───── Task data

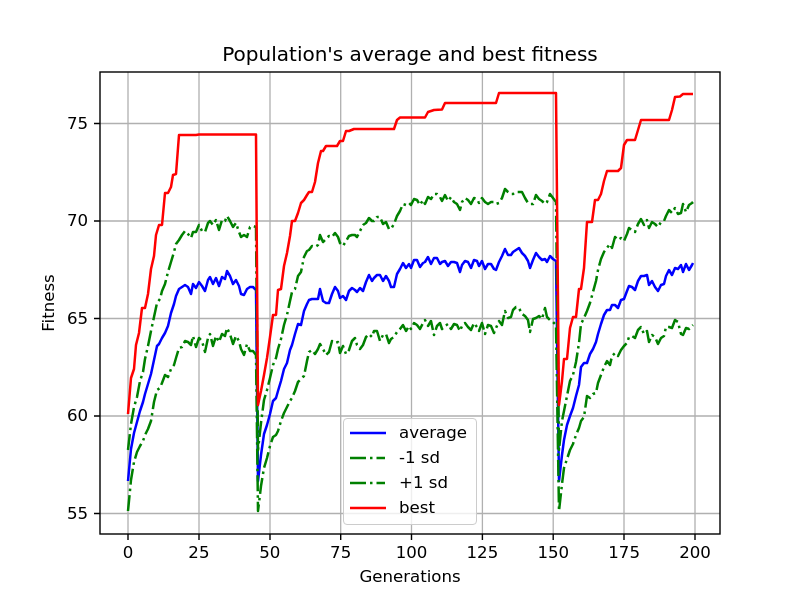
<!DOCTYPE html>
<html lang="en">
<head>
<meta charset="utf-8">
<title>Population's average and best fitness</title>
<style>
:root {
  --paper: #ffffff;
  --ink: #000000;
  --grid: #b0b0b0;
  --average: #0000ff;
  --deviation: #008000;
  --best: #ff0000;
  --legend-border: #cccccc;
}
* { box-sizing: border-box; margin: 0; padding: 0; }
html, body { width: 801px; height: 600px; overflow: hidden; background: var(--paper); }
.chart {
  position: relative;
  width: 801px;
  height: 600px;
  color: var(--ink);
  font: 16.6px/20px "DejaVu Sans", Verdana, sans-serif;
  white-space: nowrap;
}
.chart h1 {
  position: absolute;
  left: 100px;
  top: 42px;
  width: 620px;
  font-size: 20px;
  font-weight: 400;
  line-height: 24px;
  text-align: center;
}
.plot { position: absolute; left: 0; top: 0; }
.grid { stroke: var(--grid); stroke-width: 1.3; }
.ticks, .frame { stroke: var(--ink); stroke-width: 1.4; fill: none; }
.series { fill: none; stroke-width: 2.5; stroke-linejoin: round; }
.average { stroke: var(--average); }
.deviation { stroke: var(--deviation); stroke-dasharray: 16 4 2.5 4; }
.best { stroke: var(--best); }
.x-values, .y-values { position: absolute; display: flex; list-style: none; }
.x-values { left: 92.6px; top: 543px; width: 637.9px; }
.x-values li { flex: 1; text-align: center; }
.y-values { left: 40px; top: 75px; width: 48px; height: 487.5px; flex-direction: column; }
.y-values li { flex: 1; display: flex; align-items: center; justify-content: flex-end; }
.x-title { position: absolute; left: 100px; top: 567px; width: 620px; text-align: center; }
.y-title {
  position: absolute;
  left: 9px;
  top: 293px;
  width: 80px;
  text-align: center;
  transform: rotate(-90deg);
}
.legend {
  position: absolute;
  left: 343px;
  top: 418px;
  width: 134px;
  height: 107px;
  padding: 1px 5px 3px;
  display: flex;
  flex-direction: column;
  list-style: none;
  background: rgb(255 255 255 / 80%);
  border: 1.3px solid var(--legend-border);
  border-radius: 4px;
}
.legend li { flex: 1; display: flex; align-items: center; gap: 13px; }
.legend svg { flex: none; }
</style>
</head>
<body>
<main class="chart">
  <h1>Population's average and best fitness</h1>

  <svg class="plot" width="801" height="600" viewBox="0 0 801 600" role="img" aria-label="Line chart of fitness over 200 generations">
    <defs>
      <clipPath id="plot-area"><rect x="100" y="72" width="620" height="462"/></clipPath>
    </defs>
    <path class="grid" d="M128 72V534M199 72V534M270 72V534M340.700 72V534M411.500 72V534M482.400 72V534M553.200 72V534M624 72V534M695 72V534M100 123.500H720M100 221H720M100 318.500H720M100 416H720M100 513.500H720"/>
    <path class="ticks" d="M128 534v6M199 534v6M270 534v6M340.700 534v6M411.500 534v6M482.400 534v6M553.200 534v6M624 534v6M695 534v6M100 123.500h-6M100 221h-6M100 318.500h-6M100 416h-6M100 513.500h-6"/>
    <g class="data" clip-path="url(#plot-area)">
      <polyline class="series average" points="128,481 131,449 134,433 137,422 140,411 143,402 145,394 148,384 151,374 154,360 157,346 159,344 162,338 165,333 168,326 171,313 174,304 176,296 179,289 182,287 185,285 188,287 191,294 193,284 196,288 199,282 202,286 205,291 208,280 210,277 213,284 216,278 219,286 222,277 225,279 227,271 230,276 233,284 236,280 239,286 241,294 244,295 247,289 250,287 253,287 256,290 258,481 261,455 264,434 267,425 270,414 273,401 276,398 278,391 281,381 284,369 287,363 290,350 292,345 295,334 298,324 301,325 304,311 307,304 309,300 312,299 315,299 318,299 320,289 323,301 326,303 329,303 332,294 335,287 338,291 340,298 343,296 346,300 349,291 352,288 355,290 357,292 360,288 363,291 366,282 369,275 372,281 374,278 377,275 380,275 383,281 386,276 389,281 391,287 394,287 397,274 400,269 403,263 406,268 409,264 411,268 414,260 417,260 420,267 423,263 425,262 428,257 431,264 434,258 437,258 440,264 442,262 445,261 448,266 451,262 454,262 457,263 460,272 462,265 465,261 468,262 471,268 474,260 477,261 479,266 482,261 485,269 488,264 491,264 494,269 496,270 499,262 502,256 505,249 508,255 511,255 513,252 516,250 519,248 522,253 525,256 528,261 530,268 533,260 536,253 539,257 542,260 545,259 547,262 550,256 553,259 556,261 559,481 562,455 564,440 567,425 570,416 573,408 576,396 579,385 581,367 584,363 587,363 590,354 593,349 596,342 598,334 601,324 604,315 607,310 610,310 612,305 615,305 618,308 621,300 624,299 627,291 629,286 632,287 635,290 638,281 641,276 644,276 647,275 649,285 652,281 655,287 658,291 661,285 664,284 666,276 669,270 672,275 675,268 678,269 681,265 683,272 686,264 689,270 692,265 693,263"/>
      <polyline class="series deviation" points="128,511 131,480 134,462 137,452 140,446 143,441 145,435 148,429 151,421 154,402 157,390 160,388 162,383 165,375 168,377 171,369 174,365 176,358 179,348 182,347 185,341 188,342 191,345 193,336 196,347 199,338 202,341 205,352 208,338 210,334 213,346 216,336 219,342 222,334 225,336 227,328 230,334 233,344 236,336 239,341 241,349 244,355 247,344 250,351 253,351 256,355 258,511 261,486 264,468 267,458 270,446 273,437 276,435 278,431 281,421 284,413 287,407 290,401 292,398 295,391 298,382 301,379 304,376 307,361 309,352 312,350 315,354 318,349 320,344 323,349 326,355 329,352 332,341 335,343 338,342 340,353 343,346 346,354 349,350 352,341 355,338 357,345 360,349 363,345 366,337 369,334 372,337 374,331 377,331 380,341 383,335 386,334 389,343 391,339 394,337 397,332 400,329 403,325 406,331 409,326 411,329 414,323 417,325 420,329 423,323 425,320 428,326 431,321 434,335 437,326 440,323 442,329 445,326 448,324 451,329 454,324 457,325 460,331 462,326 465,323 468,327 471,330 474,323 477,327 479,331 482,323 485,334 488,325 491,326 494,333 496,328 499,321 502,325 505,311 508,318 511,317 513,310 516,307 519,308 522,314 525,316 528,320 530,332 533,319 536,318 539,316 542,319 545,308 547,317 550,320 553,322 556,325 559,511 562,484 564,468 567,459 570,450 573,444 576,435 579,428 581,421 584,417 587,396 590,398 593,394 596,393 598,383 601,375 604,367 607,361 610,365 612,356 615,353 618,356 621,350 624,346 627,343 629,337 632,336 635,338 638,330 641,327 644,334 647,331 649,342 652,335 655,337 658,344 661,338 664,336 666,327 669,327 672,328 675,320 678,322 681,334 683,335 686,328 689,329 692,326 693,325"/>
      <polyline class="series deviation" points="128,450 131,424 134,407 137,397 140,381 143,372 145,359 148,346 151,331 154,317 157,303 160,299 162,291 165,284 168,272 171,262 174,252 176,244 179,240 182,235 185,231 188,234 191,238 193,232 196,232 199,225 202,231 205,232 208,223 210,221 213,225 216,220 219,230 222,220 225,221 227,216 230,221 233,227 236,223 239,232 241,237 244,235 247,237 250,227 253,226 256,227 258,450 261,423 264,400 267,390 270,378 273,365 276,358 278,349 281,339 284,325 287,315 290,301 292,292 295,289 298,276 301,272 304,257 307,251 309,250 312,246 315,247 318,245 320,235 323,242 326,239 329,236 332,237 335,233 338,237 340,243 343,246 346,241 349,236 352,235 355,235 357,237 360,231 363,225 366,223 369,218 372,221 374,221 377,217 380,217 383,224 386,222 389,229 391,229 394,224 397,216 400,211 403,204 406,205 409,203 411,205 414,199 417,200 420,205 423,200 425,204 428,197 431,199 434,194 437,194 440,197 442,201 445,195 448,201 451,197 454,202 457,204 460,210 462,202 465,198 468,200 471,204 474,198 477,199 479,203 482,198 485,202 488,204 491,202 494,202 496,204 499,203 502,198 505,189 508,192 511,194 513,194 516,192 519,192 522,192 525,198 528,203 530,204 533,204 536,195 539,199 542,201 545,204 547,202 550,194 553,198 556,202 559,450 562,421 564,411 567,396 570,381 573,375 576,362 579,343 581,324 584,318 587,311 590,303 593,292 596,281 598,270 601,259 604,252 607,248 610,244 612,248 615,237 618,240 621,238 624,241 627,234 629,228 632,230 635,232 638,224 641,219 644,225 647,220 649,228 652,222 655,224 658,227 661,222 664,221 666,216 669,210 672,213 675,208 678,214 681,213 683,204 686,212 689,205 692,203 693,202"/>
      <polyline class="series best" points="128,414 131,378 134,369 136,345 139,333 142,308 145,308 148,294 151,269 154,256 156,235 159,225 162,225 165,193 168,193 171,187 173,175 176,174 179,135 196,135 199,134.500 256,134.500 258,405 261,391 264,375 267,358 270,337 273,315 276,315 278,290 281,289 284,266 287,253 290,236 292,221 295,221 298,213 301,203 304,200 307,195 309,192 312,192 315,182 318,163 321,151 323,151 326,146 337,146 340,141 343,141 346,131 349,131 354,129 394,129 397,120 400,117.500 425,117.500 428,112 431,111 434,110 442,109.500 445,103 496,103 499,93 556,93 559,405 562,381 564,359 567,359 570,328 573,317 576,317 579,289 581,289 584,268 587,222 592,222 595,200 598,200 601,194 604,181 607,171 618,171 621,168 624,145 627,140 635,140 638,130 641,120 669,120 672,110 675,97 680,96.500 683,94 693,94"/>
    </g>
    <rect class="frame" x="100" y="72" width="620" height="462"/>
  </svg>

  <ol class="x-values">
    <li>0</li><li>25</li><li>50</li><li>75</li><li>100</li><li>125</li><li>150</li><li>175</li><li>200</li>
  </ol>
  <ol class="y-values">
    <li>75</li><li>70</li><li>65</li><li>60</li><li>55</li>
  </ol>
  <p class="x-title">Generations</p>
  <p class="y-title">Fitness</p>

  <ul class="legend">
    <li><svg width="37" height="4" aria-hidden="true"><line class="series average" x1="1" y1="2" x2="37" y2="2"/></svg>average</li>
    <li><svg width="37" height="4" aria-hidden="true"><line class="series deviation" x1="1" y1="2" x2="36" y2="2"/></svg>-1 sd</li>
    <li><svg width="37" height="4" aria-hidden="true"><line class="series deviation" x1="1" y1="2" x2="36" y2="2"/></svg>+1 sd</li>
    <li><svg width="37" height="4" aria-hidden="true"><line class="series best" x1="1" y1="2" x2="37" y2="2"/></svg>best</li>
  </ul>
</main>
</body>
</html>
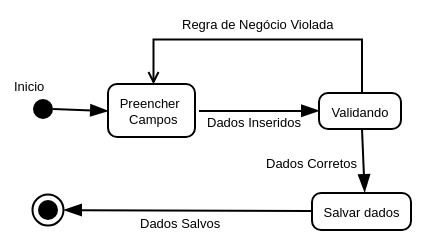
<!DOCTYPE html>
<html lang="pt">
<head>
<meta charset="utf-8">
<title>Diagrama de estados</title>
<style>
:root { --ink: #000; --paper: #fff; }
* { box-sizing: border-box; }
html, body { margin: 0; overflow: hidden; background: var(--paper); }
.diagram {
  position: relative; width: 424px; height: 244px; overflow: hidden;
  background: var(--paper); color: var(--ink);
  font: 13px/16px "Liberation Sans", Arial, sans-serif;
}
.connectors { position: absolute; inset: 0; }
.connectors .line { fill: none; stroke: var(--ink); stroke-width: 2; }
.connectors .head { fill: var(--ink); }
.state {
  position: absolute; display: flex; align-items: center; justify-content: center;
  border: 2px solid var(--ink); border-radius: 10px; background: var(--paper);
  white-space: pre; text-align: center;
}
.fill { left: 107px; top: 83px; width: 89px; height: 55px; padding-top: 2px; }
.validate { left: 318px; top: 92px; width: 84px; height: 38px; padding-top: 3px; }
.save { left: 311px; top: 192px; width: 101px; height: 39px; padding-top: 2px; }
.label { position: absolute; white-space: nowrap; }
.label-start { left: 14px; top: 79px; }
.label-violated { left: 182px; top: 17px; }
.label-inserted { left: 207px; top: 115px; }
.label-correct { left: 266px; top: 156px; }
.label-saved { left: 140px; top: 216px; }
</style>
</head>
<body>
<main class="diagram">
  <svg class="connectors" width="424" height="244" viewBox="0 0 424 244" aria-hidden="true">
    <defs>
      <path id="arrowhead" class="head" d="M0 0L-19-6.5V6.5Z"/>
    </defs>
    <g class="start-node">
      <circle class="head" cx="43" cy="109" r="10"/>
      <path class="line" d="M53 109L92 110.5"/>
      <use href="#arrowhead" transform="translate(109 111) rotate(2)"/>
    </g>
    <g class="inserted">
      <path class="line" d="M199 111H303"/>
      <use href="#arrowhead" transform="translate(320 110.7)"/>
    </g>
    <g class="violated">
      <path class="line" d="M362 93V39.5H153.500V82"/>
      <path class="line" d="M148.500 72L153.500 82L158.500 72"/>
    </g>
    <g class="correct">
      <path class="line" d="M362 129L364 177"/>
      <use href="#arrowhead" transform="translate(364.700 193) rotate(88)"/>
    </g>
    <g class="saved">
      <path class="line" d="M312 211L80 210.300"/>
      <use href="#arrowhead" transform="translate(63 210) rotate(180)"/>
    </g>
    <g class="end-node">
      <circle class="line" cx="48" cy="210" r="15.500"/>
      <circle class="head" cx="48" cy="210" r="10"/>
    </g>
  </svg>
  <div class="state fill">Preencher 
 Campos</div>
  <div class="state validate">Validando</div>
  <div class="state save">Salvar dados</div>
  <span class="label label-start">Inicio</span>
  <span class="label label-violated">Regra de Negócio Violada</span>
  <span class="label label-inserted">Dados Inseridos</span>
  <span class="label label-correct">Dados Corretos</span>
  <span class="label label-saved">Dados Salvos</span>
</main>
</body>
</html>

──────────

### [What this task involves]
If the string "position" is in a line of the entries, pick that line out.

### [Expected answer]
  position: relative;
  position: absolute;
.plot { position: absolute; left: 0; top: 0; }
.x-values, .y-values { position: absolute; display: flex; list-style: none; }
.x-title { position: absolute; left: 100px; top: 567px; width: 620px; text-align: center; }
  position: absolute;
  position: absolute;
  position: relative; width: 424px; height: 244px; overflow: hidden;
.connectors { position: absolute; inset: 0; }
  position: absolute; display: flex; align-items: center; justify-content: center;
.label { position: absolute; white-space: nowrap; }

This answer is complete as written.